Knowing the best way to respond in a situation and actually doing it, especially when hurried or stressed, is a challenge for us all. Changing a default response means you are changing a habit. Our brains were created with the plasticity required to make such alterations, but a transformation requires more than knowledge and desire. Practice is necessary.
For the IDEAL response to be relevant and effective, you must take action on your own behavior BEFORE taking action on the behavior of your children. We parents tend to be too easy on ourselves. Sometimes the truth is painful and difficult to receive. We expect our children to become kind by yelling at them to stop hitting their siblings. Or we expect them to be respectful by harshly demanding respect or obedience. If you will apply the “do-over” to yourself first, you will be amazed at how profoundly effective the IDEAL response is with your children. (For more information about the IDEAL response, click here.)
Here are your instructions and sample script:
Begin today to make the “do-over” a habit in your own life at home. Many times we don’t realize how unkindly or harshly we communicate with our children. I used to pretend I had a recording device in my pocket to try to give some accountability to the way I spoke to my children throughout the day.
Most days for homeschool families are full and often hectic. Misbehavior might catch Mom off guard because of the goals she is trying to accomplish and the many variables that can disrupt the pathway to those goals. Impatience and frustration are common reactions.

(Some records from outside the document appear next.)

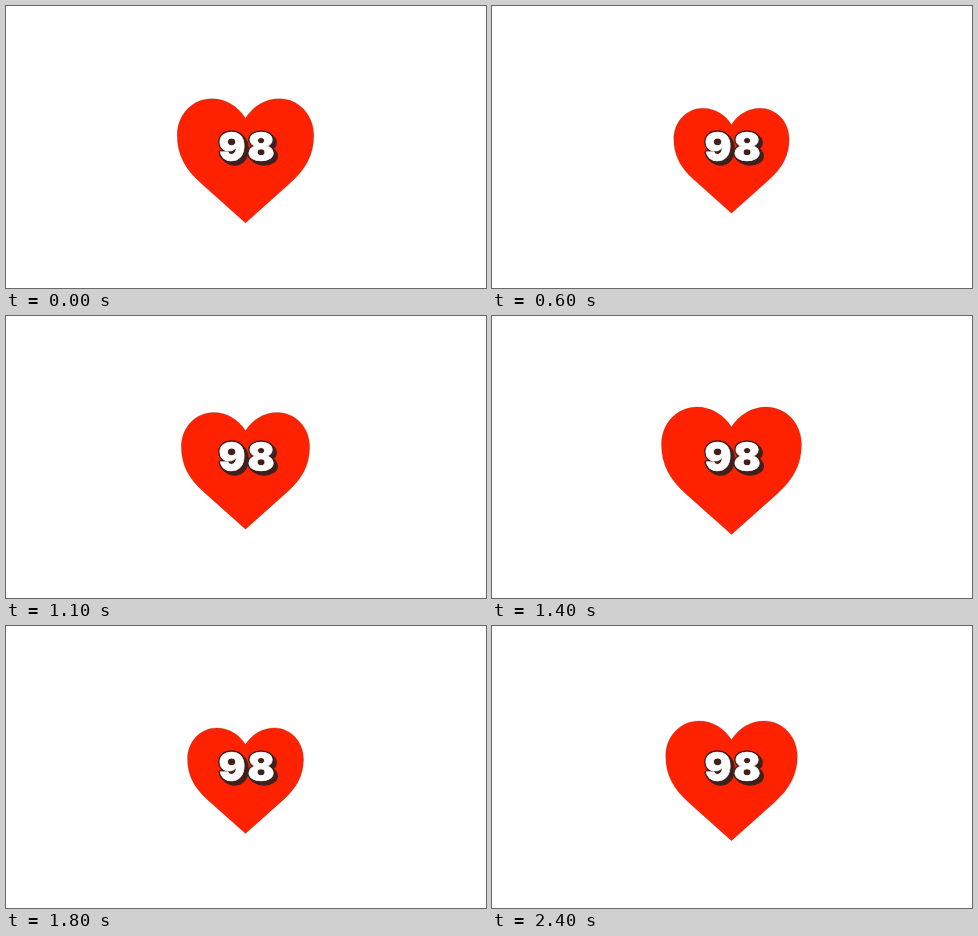
These frames come from a looping animation (480 by 282 pixels, 2500 ms). An HTML page:

```html
<!DOCTYPE html>
<html lang="en">
<head>
<meta charset="utf-8">
<title>Heartbeat</title>
<style>
  html, body { margin: 0; width: 100%; height: 100%; overflow: hidden; background: #fff; }
  svg { display: block; width: 480px; height: 282px; }
  #heart { fill: #ff2200; stroke: #401808; stroke-opacity: .4; stroke-width: .5; vector-effect: non-scaling-stroke; }
  text {
    font: 900 40px Inter, Roboto, sans-serif; font-optical-sizing: none; letter-spacing: 2px;
    text-anchor: middle; fill: #fff; stroke: #fff; stroke-width: .7; stroke-linejoin: round;
  }
  #depth text { fill: #40201c; stroke: #40201c; stroke-width: 3.4; }
</style>
</head>
<body>
<svg viewBox="0 0 480 282">
  <path id="heart" d="M12 21.35L5.5 15.55C3.2 13.5 2 11.4 2 8.5C2 5.5 4.2 3.15 7.05 3.15c2.05 0 3.85 1.1 4.95 2.85C13.1 4.25 14.9 3.15 16.95 3.15C19.8 3.15 22 5.5 22 8.5C22 11.4 20.8 13.5 18.5 15.55z"/>
  <g id="depth"></g>
  <text x="241.5" y="155">98</text>
</svg>
<script>
const LOOP = 2500, BEAT = 1250, STEP = 100;
const SMALL = 114, REST = 115.4, LARGE = 140.2;
const heart = document.getElementById('heart');

// Extruded shadow behind the number
document.getElementById('depth').innerHTML = [0, 1, 2, 3]
  .map(d => `<text x="${241.5 + d}" y="${155 + d}">98</text>`).join('');

const mix = (a, b, p) => a + (b - a) * p;
const smooth = p => p * p * (3 - 2 * p);
const swell = p => 1 - (1 - p) ** 2.1;

// Heart width in pixels: quick swell, quick fall, slow tail
function widthAt(ms) {
  const t = ms % BEAT;
  if (t < 200) return mix(SMALL, LARGE, swell((t + 310) / 510));
  if (t < 260) return LARGE;
  if (t < 580) return mix(LARGE, REST, smooth((t - 260) / 320));
  if (t < 940) return mix(REST, SMALL, (t - 580) / 360);
  return mix(SMALL, LARGE, swell((t - 940) / 510));
}

const start = performance.now();
function draw() {
  const t = (performance.now() - start) % LOOP;
  const scale = widthAt(Math.floor(t / STEP) * STEP) / 20;
  heart.setAttribute('transform', `translate(239.5 154.3) scale(${scale}) translate(-12 -12.175)`);
  requestAnimationFrame(draw);
}
draw();
</script>
</body>
</html>
```
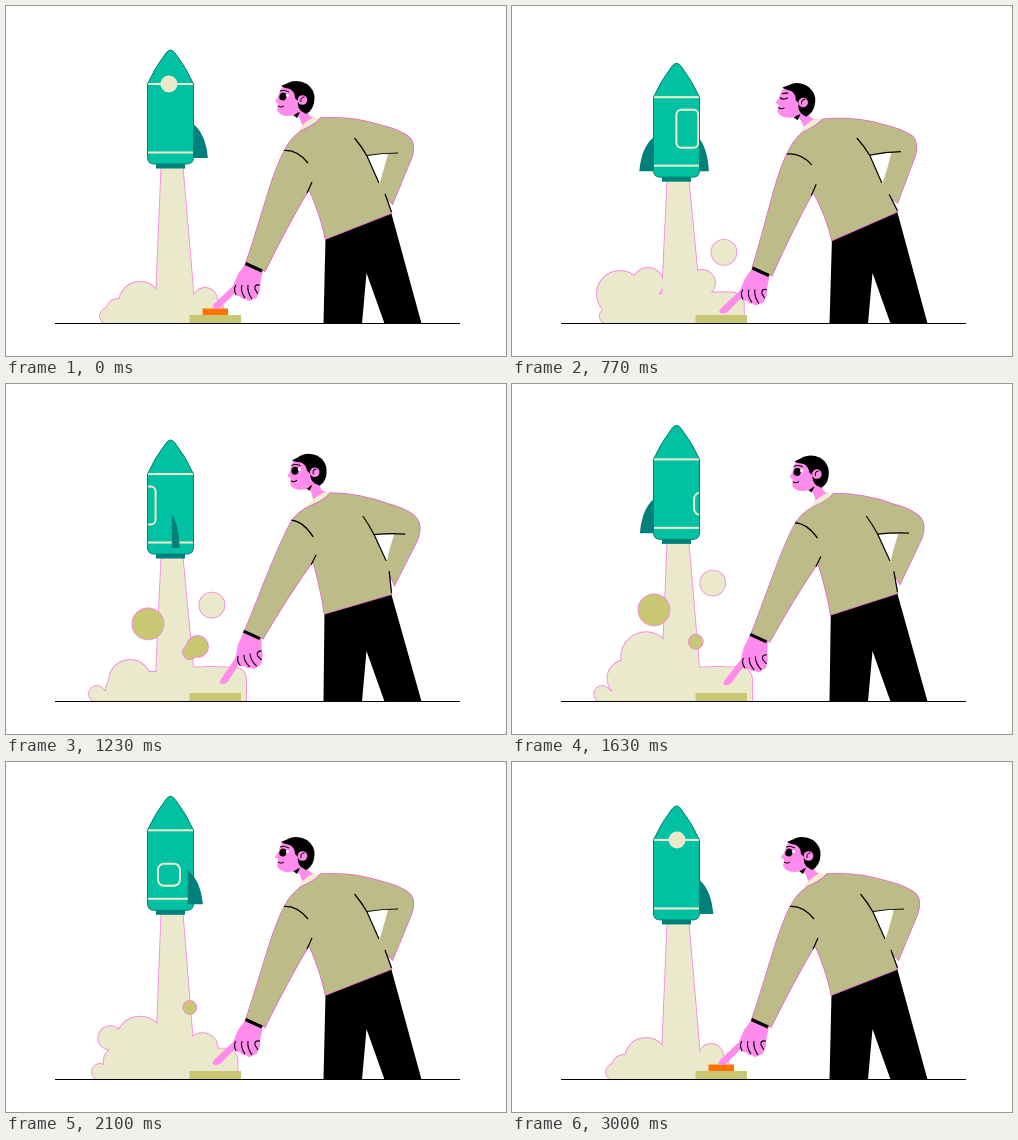
An HTML page with a canvas for the animation above (3.03 s loop, 500 by 350 pixels).

```html
<!DOCTYPE html>
<html lang="en">
<head>
<meta charset="utf-8">
<title>Lift-off</title>
<style>
html, body { margin: 0; width: 100%; height: 100%; overflow: hidden; background: #fff; }
canvas { display: block; width: 500px; height: 350px; }
</style>
</head>
<body>
<canvas id="stage" width="500" height="350"></canvas>
<script>
const ctx = document.getElementById('stage').getContext('2d');
const LOOP = 3030;
const TEAL = '#00c2a2', DARK = '#00807a', CREAM = '#ebe9cc', TRIM = '#efecd2', OLIVE = '#c9c772';
const PINK = '#ff8cec', EDGE = '#f48be0', KNIT = '#bdbc89', BLACK = '#000';
const { PI, sin, cos, abs, min, max } = Math;
const rad = a => a * PI / 180;

// Signed time since a moment of the loop, the short way round.
const since = (t, moment) => (t - moment + 1.5 * LOOP) % LOOP - LOOP / 2;
// Smooth hill of height 1 around a moment, zero beyond the given reach.
const bump = (t, moment, reach) => {
  const d = abs(t - moment) / reach;
  return d < 1 ? cos(d * PI / 2) ** 2 : 0;
};

function fill(path, color) { ctx.fillStyle = color; ctx.fill(path); }
function stroke(path, color, w) { ctx.strokeStyle = color; ctx.lineWidth = w; ctx.stroke(path); }
function disc([x, y, r]) {
  const p = new Path2D();
  if (r > 0.2) p.arc(x, y, r, 0, 7);
  return p;
}
function box(x, y, w, h, r) {
  const p = new Path2D();
  p.roundRect(x, y, w, h, r);
  return p;
}
function rect(x, y, w, h, color) {
  ctx.fillStyle = color;
  ctx.fillRect(x, y, w, h);
}

// ---- Motion ----
function bob(t) {
  const a = 2 * PI * t / LOOP;
  return .9 * (2 - cos(a) - cos(2 * a)) + 10.2 * sin(a) - 4.5 * sin(2 * a);
}
const lean = t => 1.15 * bump(t, 1360, 640) - .5 * bump(t, 680, 560);

// ---- Smoke ----
// A lobe is a circle [x, y, r] plus swells [moment, reach, dx, dy, dr].
function lobe(t, circle, ...swells) {
  return circle.map((v, i) =>
    swells.reduce((sum, s) => sum + s[i + 2] * bump(t, s[0], s[1]), v));
}
// A free puff passes (x, y) at mid, drifts steadily, and grows and shrinks at its ends.
function puff(t, mid, life, x, y, r, vx, vy) {
  const d = t - mid;
  return [x + vx * d, y + vy * d, r * max(0, min(1, 3 * (1 - abs(d) / life)))];
}
function smoke(t, dy) {
  const toe = 96 + 6 * cos(2 * PI * t / LOOP);
  const spread = bump(t, 1430, 1550);
  const jet = new Path2D(`M155.5 ${160 + dy}H176.5L187.5 288V316H150L150.5 280Z`);
  const cloud = [
    jet,
    box(toe, 307, 80, 20, 0),
    box(116, 288, 50, 40, 12),
    box(165, 292 - 9 * spread, 52 + 24 * spread, 50, 12),
    ...[
      [toe, 310, 8],
      lobe(t, [112, 305, 12], [770, 460, -4, -17, 11], [1800, 520, 2, -14, 8]),
      lobe(t, [134, 297, 21], [770, 460, 2, -20, -6], [1230, 400, -10, 0, 0], [1830, 600, 0, -32, 5]),
      lobe(t, [199, 294, 12], [770, 430, -9, -17, 1], [1430, 600, 8, 12, 11], [2420, 500, -9, -26, 11.5]),
      puff(t, 1150, 760, 207, 225.5, 12.5, -.013, -.055),
      puff(t, 2300, 480, 103.5, 268.5, 11.7, -.0025, -.0375)
    ].map(disc)
  ];
  const specks = [
    puff(t, 1430, 500, 142, 233, 15.5, 0, -.035),
    puff(t, 1230, 300, 191.5, 262.5, 10.5, 0, -.04),
    puff(t, 1660, 640, 183.8, 257, 7, 0, -.026)
  ].map(disc);

  ctx.save();
  ctx.beginPath();
  ctx.rect(0, 0, 500, 317.5);
  ctx.clip();
  for (const [group, color] of [[cloud, CREAM], [specks, OLIVE]]) {
    group.forEach(s => stroke(s, EDGE, 1.8));
    group.forEach(s => fill(s, color));
  }
  ctx.restore();
}

// ---- Rocket ----
function fin(a) {
  const xi = 164.5 + 23 * sin(rad(a - 5)), xo = 164.5 + 37.5 * sin(rad(a + 6));
  const p = new Path2D();
  p.moveTo(xi, 118);
  p.quadraticCurveTo(xi + .85 * (xo - xi), 128, xo, 152);
  p.lineTo(xi, 152);
  p.closePath();
  fill(p, DARK);
}
function rocket(t, dy) {
  const fins = [385, 1267, 2334].map(m => -.23 * since(t, m)).filter(a => abs(a) < 142);
  const front = a => abs(a) < 80;
  // Markings slide right to left across the hull.
  const slide = (mid, speed) => 164.5 - speed * since(t, mid);

  ctx.save();
  ctx.translate(0, dy);
  fins.filter(a => !front(a)).forEach(fin);
  rect(150, 157, 29, 5.5, DARK);

  const hull = new Path2D('M160 47Q164.5 41 169 47Q180.5 62 187.5 78V151Q187.5 158 181 158H148Q141.5 158 141.5 151V78Q148.5 62 160 47Z');
  fill(hull, TEAL);
  ctx.save();
  ctx.clip(hull);
  rect(140, 77, 50, 2, TRIM);
  rect(140, 145.5, 50, 2, TRIM);
  fill(disc([slide(3008, .07), 78, 8.5]), CREAM);
  stroke(box(slide(907, .08) - 11, 90.5, 22, 38, 5), TRIM, 2);
  stroke(box(slide(2077, .064) - 11, 111.5, 22, 22, 6), TRIM, 2);
  ctx.restore();
  stroke(hull, '#067f70', 1);
  fins.filter(front).forEach(fin);
  ctx.restore();
}

// ---- Man ----
// Builds a path from command letters and [x, y, dx, dy] points; the lean u scales dx, dy.
function leaning(u, ...parts) {
  return new Path2D(parts.map(s => typeof s === 'string' ? s
    : `${s[0] + u * (s[2] || 0)} ${s[1] + u * (s[3] || 0)}`).join(' '));
}
function hand(u) {
  ctx.save();
  ctx.translate(248 - 2 * u, 261 - 10 * u);
  ctx.rotate(rad(-12 * max(0, u)));
  ctx.translate(-248, -261);
  fill(new Path2D('M240 257L232 268L227 280L208 298Q204 303 210 303Q214 303 217 299L229 287Q230 291 234 290Q236 294 240 293Q243 297 247 293Q252 293 252 288Q255 285 254 279L257 264Z'), PINK);
  stroke(new Path2D('M230 279Q227 283 230 289M236 279Q234 285 239 292M242 279Q241 286 246 293M254 279Q248 278 249 283L252 288'), BLACK, 1.1);
  ctx.restore();
}
function head(u, shut) {
  ctx.save();
  ctx.translate(296 + 11.8 * u, 94 - 5.5 * u);
  ctx.rotate(-.1 * u);
  ctx.translate(-296, -94);
  fill(new Path2D('M277 79Q273 85 272 91L269 95Q270 97 272 97L271 104Q274 110 282 110Q288 110 291 107L300 104V84L288 77Z'), PINK);
  fill(new Path2D('M275 80Q280 78 284 76Q292 73 301 78Q309 84 308.5 93Q308 104 300 108L295 105Q291 101 292 95L289 92Q289 86 284 83Q278 82 275 80Z'), BLACK);
  fill(disc([296.5, 94, 4.8]), PINK);
  stroke(new Path2D('M298.5 91Q294 91 295 96'), BLACK, 1);
  if (shut) {
    stroke(new Path2D('M273 90Q276 93 281 90M275 86L281 85'), BLACK, 1.2);
  } else {
    const eye = new Path2D();
    eye.ellipse(277, 90.5, 3.6, 4, .3, 0, 7);
    fill(eye, BLACK);
    fill(disc([281.5, 89.5, 1.6]), '#fff');
    stroke(new Path2D('M274 85Q278 83 283 86'), BLACK, 1);
  }
  stroke(new Path2D('M272 100Q275 102.5 278 100'), BLACK, 1);
  ctx.restore();
}
function man(t) {
  const u = lean(t);
  const shape = (...p) => leaning(u, ...p);

  // trousers
  fill(shape('M', [319.5, 232, -1, -3], 'L', [385, 206, 0, 3],
    'L415.5 317.5H378.5L360.5 267L356 317.5H317.5Z'), BLACK);

  // neck and collar
  fill(shape('M', [288, 105, 12, -5], 'L', [300, 104, 12, -5], 'L', [304, 110, 11, -4],
    'L', [314, 114, 10, -3], 'L', [298, 124, 10, -3], 'L', [294, 113, 11, -4], 'Z'), PINK);
  fill(shape('M', [287, 109, 12, -5], 'L', [296, 102, 12, -5], 'L', [291, 112, 12, -5], 'Z'), BLACK);
  fill(shape('M', [292, 126, 9, -4], 'Q', [294, 119, 10, -3], [307, 111.5, 10, -3],
    'L', [318, 112, 9, -3], 'L', [300, 127, 9, -3], 'Z'), '#f1edd3');
  head(u, t > 560 && t < 900);
  hand(u);

  const knit = shape('M', [319.5, 233, -1, -3],
    'Q', [315, 210, 0, -4], [303, 183, 4, -6],
    'Q', [281, 220, 1, -8], [259, 265, -2, -10],
    'L', [240, 257, -1, -10],
    'C', [257, 207, 2, -9], [266, 167, 6, -7], [279, 143.5, 7, -7],
    'Q', [285, 132, 8, -5], [295, 125, 9, -3],
    'Q', [309, 119, 10, -3], [315, 112, 9, -3],
    'Q', [346, 110, 7, -1], [374, 119, 8, 1],
    'Q', [395, 124, 9, 2], [404, 132, 7, 3],
    'Q', [410, 139, 6, 3], [405.5, 152, 6, 3],
    'L', [386.5, 198, 2, 3], 'L', [380, 191, 3, -2],
    'L', [385.5, 207, 0, 3], 'Z');
  stroke(knit, '#e85fcb', 1.5);
  fill(knit, KNIT);

  // opening between arm and body
  fill(shape('M', [361, 149.5, 7, 1], 'L', [382, 147.5, 6, 3], 'Q', [378, 163, 5, 1],
    [373.5, 178, 7, 0], 'Z'), '#fff');
  stroke(shape('M', [348.5, 132, 8, 0], 'Q', [356, 141, 7, 0], [361, 150, 7, 1],
    'L', [373, 177, 7, 0],
    'M', [361, 149.5, 7, 1], 'Q', [376, 147, 7, 2], [392, 147, 7, 3],
    'M', [379, 188, 4, -1], 'L', [385.5, 206, 0, 3],
    'M', [278, 144.5, 7, -8], 'Q', [291, 143.5, 6, -6], [302, 157, 5, -4],
    'M', [306, 176, 4, -5], 'L', [301, 187, 4, -6]), BLACK, 1.2);
  stroke(shape('M', [239.5, 257.5, -2, -10], 'L', [256, 265, -2, -10]), BLACK, 3.2);
}

// ---- Button ----
function button(t) {
  const h = 6.5 * max(0, min(1, 1.5 - abs(since(t, 0)) / 300));
  rect(196.5, 309 - h, 25.5, h, '#ff7300');
  rect(183.5, 309, 51.5, 8.5, OLIVE);
}

function draw(t) {
  const dy = bob(t);
  rect(0, 0, 500, 350, '#fff');
  smoke(t, dy);
  rocket(t, dy);
  button(t);
  man(t);
  rect(49, 317, 405, 1, BLACK);
}

const start = performance.now();
function tick() {
  draw((performance.now() - start) % LOOP);
  requestAnimationFrame(tick);
}
tick();
</script>
</body>
</html>
```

The way to interfere with those default reactions is to begin the “do-over” for yourself.
“SHUT THE DOOR!” exclaims Mom.
Remembering the IDEAL, she immediately adds, “I’m sorry. I said that very harshly. I’ll try it again more kindly, “Shut the door quickly, please.” Her re-do is said calmly, but with a gentle firmness that must be obeyed.
“GET OFF THE COMPUTER AND PUT YOUR LAUNDRY AWAY NOW!”
Re-do: “Oops, I’m sorry. I was yelling at you, and that wasn’t respectful. Would you forgive me? I’ll try a re-do now. I couldn’t get your attention because you are playing on the computer. Since this is the time you are allowed to play, I’m sorry to interrupt you. Did you forget to put away the clean laundry you folded? Your baby sister is pulling the stacks of clothes off of your bed, and laundry is strewn all over the floor of your bedroom. You need to stop now, though I know it’s frustrating, and go put your laundry away. I’ll give you a few extra minutes of play time if you go quickly and get the job done.”
Wrong responses aren’t always loud responses. The quiet, but seething, “Well, what do you expect when you don’t put your papers away after lesson time?” or “Your room looks like a pig sty.” These responses do not show respect to your child.
The re-do might be worded instead with, “Oh, I’m sorry the dog made a mess of your papers on the floor. Let’s see what we can salvage and figure out how to keep your school things off the floor.” or “After supper tonight, we are going to take some of your play time to organize in your room. It shouldn’t take long, and if we work hard together, you will still have some free time before bed.”
- When you are unkind, disrespectful, or harsh to your child, he notices.
- When his misbehavior controls your emotions, he sees that he can control you.
- When you apologize for what you said and ask for a re-do, offering it immediately, your child sees that you are consistent in your demands upon him. In other words, it’s not a “do as I say and not as I do” scenario.
Start using the re-do in your own behavior this week. You will begin to see transformation take place in your home. If you would like more information about the IDEAL response and REST approach, click here.